Copy each line in the data that includes the word "light".
##### DATA
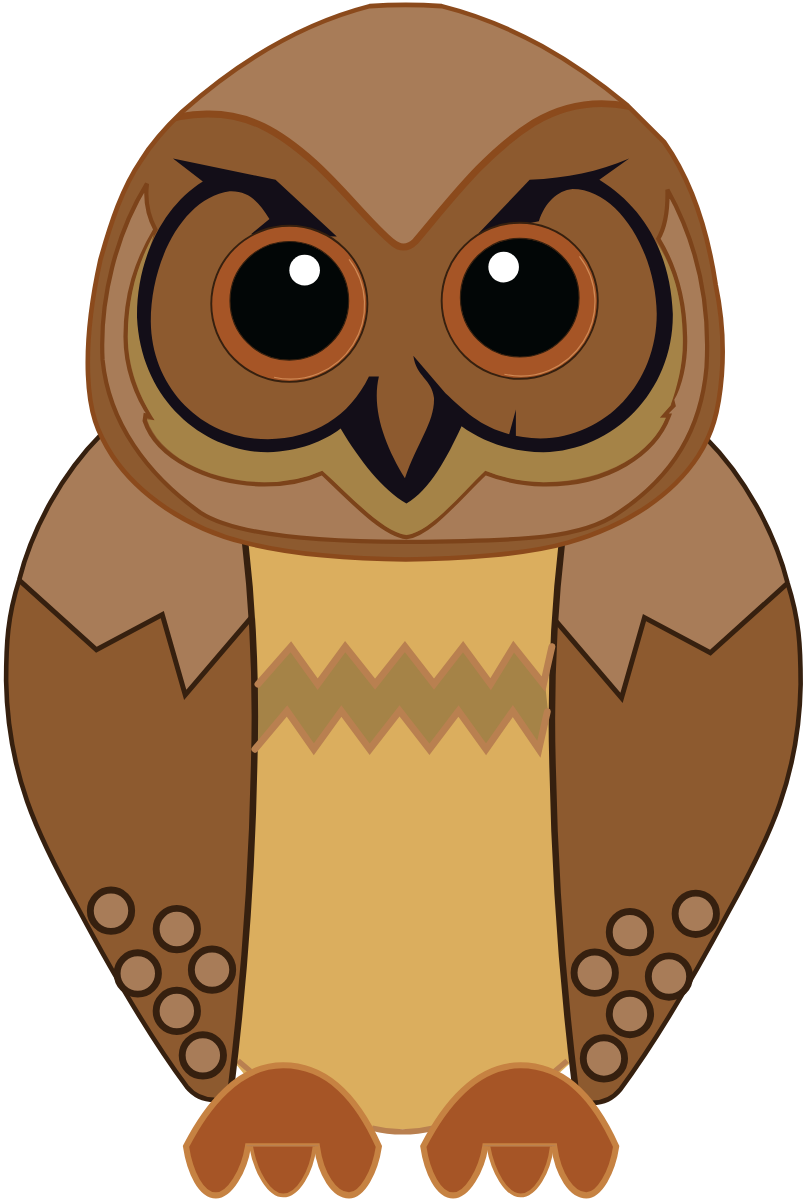
<!DOCTYPE html>
<html lang="en">
<head>
<meta charset="utf-8">
<title>Owl illustration</title>
<style>
:root{
  --paper:#ffffff;
  --plumage:#8d5a2f;
  --plumage-light:#a87c58;
  --head-line:#8b4a1c;
  --cheek-line:#7c431a;
  --wing-line:#36200f;
  --belly:#dbae5e;
  --olive:#a58347;
  --band-line:#b98050;
  --rust:#a65526;
  --foot-line:#c68242;
  --mask:#130e18;
  --pupil:#020606;
  --iris-glint:#d08a55;
}
html,body{margin:0;background:var(--paper);overflow:hidden}
.owl{display:block;width:806px;height:1200px}
.owl path,.owl circle{stroke-linejoin:miter}
.belly{fill:var(--belly)}
.belly-edge{fill:none;stroke:var(--band-line);stroke-width:7}
.band-fill{fill:var(--olive)}
.band-edge{fill:none;stroke:var(--band-line);stroke-width:9;stroke-linecap:round}
.wing-base{fill:var(--plumage)}
.shoulder{fill:var(--plumage-light)}
.wing-outline{fill:none;stroke:var(--wing-line);stroke-width:6}
.wing-inner,.shoulder-edge{fill:none;stroke:var(--wing-line);stroke-width:8.5}
.spot{fill:var(--plumage-light);stroke:var(--wing-line);stroke-width:9}
.head-base{fill:var(--plumage)}
.head-outline{fill:none;stroke:var(--head-line);stroke-width:6}
.crown{fill:var(--plumage-light);stroke:var(--head-line);stroke-width:9}
.cheeks{fill:var(--plumage-light);stroke:var(--cheek-line);stroke-width:5.5}
.cheek-shade{fill:var(--olive)}
.mask{fill:var(--mask)}
.iris{fill:var(--rust);stroke:var(--wing-line);stroke-width:2.5}
.iris-glint{fill:none;stroke:var(--iris-glint);stroke-width:1.5}
.pupil{fill:var(--pupil);stroke:var(--wing-line);stroke-width:1.5}
.sparkle{fill:var(--paper)}
.foot{fill:var(--rust);stroke:var(--foot-line);stroke-width:8}
.toe{fill:var(--rust);stroke:var(--foot-line);stroke-width:5}
.toe-line{fill:none;stroke:var(--band-line);stroke-width:1.5}
</style>
</head>
<body>
<svg class="owl" viewBox="0 0 1053 1568" preserveAspectRatio="none" role="img" aria-label="Brown owl with large orange eyes, spotted wings and a zigzag band on its belly">
  <defs>
    <path id="head-shape" d="M483 8 C512 6 548 6 577 8 C672 32 750 80 820 138 L868 186 C906 240 925 305 935 372 C944 415 946 450 943 490 C939 540 930 568 912 596 C880 645 822 686 742 709 C690 724 600 731 530 731 C460 731 378 724 320 709 C242 690 180 645 147 596 C127 565 117 540 115 490 C113 440 120 390 131 340 C145 290 160 245 184 210 C200 184 217 166 238 146 C310 82 390 32 483 8Z"/>
    <clipPath id="head-clip"><use href="#head-shape"/></clipPath>
    <g id="wing">
      <path class="wing-base" d="M132 568 C82 618 42 690 25 758 C10 805 8 840 8 890 C10 1010 48 1090 102 1187 C142 1262 195 1354 244 1420 Q258 1437 280 1437 L303 1418 C318 1290 329 1150 332 1000 C334 900 331 810 321 710Z"/>
      <path class="shoulder" d="M132 568 C82 618 42 690 25 758 L126 849 L212 803 L242 908 L329 806 L321 700Z"/>
      <path class="shoulder-edge" style="stroke-width:6.5" d="M25 758 L126 849 L212 803 L242 908 L329 806"/>
      <path class="wing-outline" d="M132 568 C82 618 42 690 25 758 C10 805 8 840 8 890 C10 1010 48 1090 102 1187 C142 1262 195 1354 244 1420 Q258 1437 280 1437"/>
      <path class="wing-inner" d="M320 706 C332 810 335 900 332 1000 C329 1150 318 1290 302 1420"/>
      <circle class="spot" cx="145" cy="1190" r="27"/>
      <circle class="spot" cx="231" cy="1214" r="27"/>
      <circle class="spot" cx="180" cy="1272" r="27"/>
      <circle class="spot" cx="277" cy="1267" r="27"/>
      <circle class="spot" cx="231" cy="1321" r="27"/>
      <circle class="spot" cx="265" cy="1379" r="27"/>
    </g>
    <g id="eye">
      <circle class="iris" r="102"/>
      <path class="iris-glint" d="M78 -58 A97 97 0 0 1 -20 96"/>
      <circle class="pupil" cy="-4" r="77.5"/>
    </g>
    <g id="claw">
      <path class="foot" d="M243 1498 C270 1445 312 1392 370 1392 C430 1392 468 1438 495 1498 C490 1532 473 1562 456 1562 C437 1562 419 1535 414 1498 L324 1498 C319 1530 300 1562 282 1562 C263 1562 248 1532 243 1498Z"/>
      <path class="toe" d="M328 1498 C334 1532 352 1562 370 1562 C389 1562 407 1532 411 1498"/>
      <path class="toe-line" d="M322 1497 H416"/>
    </g>
  </defs>

  <g id="torso">
    <path class="belly" d="M322 705 H732 C715 850 718 1100 744 1390 L700 1430 L560 1476 H492 L340 1430 L308 1390 C336 1100 342 850 322 705Z"/>
    <path class="belly-edge" d="M486 1474 Q526 1484 566 1474"/>
    <path class="belly-edge" d="M311 1386 L330 1402 M741 1386 L722 1402"/>
    <path class="band-fill" d="M335 895 L380 844 L415 895 L451 844 L490 895 L529 844 L567 895 L605 844 L641 895 L671 844 L712 893 L716 930 L705 980 L670 930 L635 980 L599 930 L561 980 L522 930 L483 980 L446 930 L410 980 L375 930 L336 976Z"/>
  </g>

  <g id="wings">
    <use href="#wing"/>
    <use href="#wing" transform="translate(1054 4) scale(-1 1)"/>
  </g>

  <g id="belly-band">
    <path class="band-edge" d="M337 894 L380 845 L415 894 L451 845 L490 894 L529 845 L567 894 L605 845 L641 894 L671 845 L710 894 L721 845"/>
    <path class="band-edge" d="M333 979 L375 929 L410 979 L446 929 L483 979 L522 929 L561 979 L599 929 L635 979 L670 929 L704 979 L715 930"/>
  </g>

  <g id="feet">
    <use href="#claw"/>
    <use href="#claw" x="310"/>
  </g>

  <g id="head">
    <use href="#head-shape" class="head-base"/>
    <g clip-path="url(#head-clip)">
      <path class="crown" d="M200 163 Q235 149 270 149 C325 148 365 172 410 212 C448 246 483 292 512 316 Q528 330 543 315 C588 262 634 200 698 160 Q756 126 822 139 L900 150 L800 -10 L250 -10Z"/>
      <path class="cheeks" d="M192 240 C152 305 130 390 134 470 C142 552 192 620 262 670 C302 696 390 708 530 708 C690 707 762 703 808 670 C880 622 916 560 923 480 C928 395 912 320 872 248 Q873 290 860 312 C880 345 894 385 895 440 C896 475 888 505 878 522 L880 530 L867 543 L874 543 C856 592 796 634 710 633 Q670 632 634 618 C598 652 562 698 531 702 C500 698 460 655 421 618 Q388 633 345 633 C272 632 205 598 189 550 L190 543 L197 545 C178 518 164 480 164 440 C164 385 178 342 203 300 Q188 272 192 240Z"/>
      <path class="cheek-shade" d="M201 306 C181 342 167 385 167 440 C167 480 182 518 202 549 L192 548 C208 596 274 629 345 630 Q388 630 421 615 C460 650 500 695 531 699 C562 695 598 650 634 615 Q670 630 710 630 C796 630 852 590 870 546 L862 546 L876 530 C885 505 893 475 892 440 C891 385 878 348 858 317 C888 400 865 575 710 582 Q645 580 600 545 L531 645 L455 545 C415 585 355 588 310 578 C200 552 165 420 201 306Z"/>
    </g>
    <use href="#head-shape" class="head-outline"/>

    <g id="face-mask">
      <path class="mask" d="M226 207 L265 237 C212 270 178 340 179 415 C184 522 265 591 350 591 C390 590 423 577 445 560 C470 602 500 640 531 658 C562 640 584 598 603 557 C632 578 670 591 710 591 C802 589 880 511 879 410 C876 330 840 270 783 235 L822 207 C780 225 742 232 692 235 L625 305 L704 289 C712 265 728 249 748 247 C808 247 857 330 858 410 C858 500 792 572 706 573 C640 571 612 542 582 514 L540 465 C544 493 564 495 567 520 C568 552 545 578 529 625 C503 582 485 535 495 492 H482 C456 545 410 573 350 574 C265 574 198 508 197 420 C197 340 240 258 300 250 C325 249 338 264 352 286 L328 306 L440 309 L360 235Z"/>
      <path class="mask" d="M664 572 L674 535 V573Z"/>
    </g>

    <g id="eyes">
      <use href="#eye" x="378" y="397"/>
      <circle class="sparkle" cx="398" cy="353" r="20"/>
      <use href="#eye" x="679" y="393"/>
      <circle class="sparkle" cx="658" cy="349" r="20"/>
    </g>
  </g>
</svg>
</body>
</html>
##########
■ **ANSWER TO THE PROBLEM**:
  --plumage-light:#a87c58;
.shoulder{fill:var(--plumage-light)}
.spot{fill:var(--plumage-light);stroke:var(--wing-line);stroke-width:9}
.crown{fill:var(--plumage-light);stroke:var(--head-line);stroke-width:9}
.cheeks{fill:var(--plumage-light);stroke:var(--cheek-line);stroke-width:5.5}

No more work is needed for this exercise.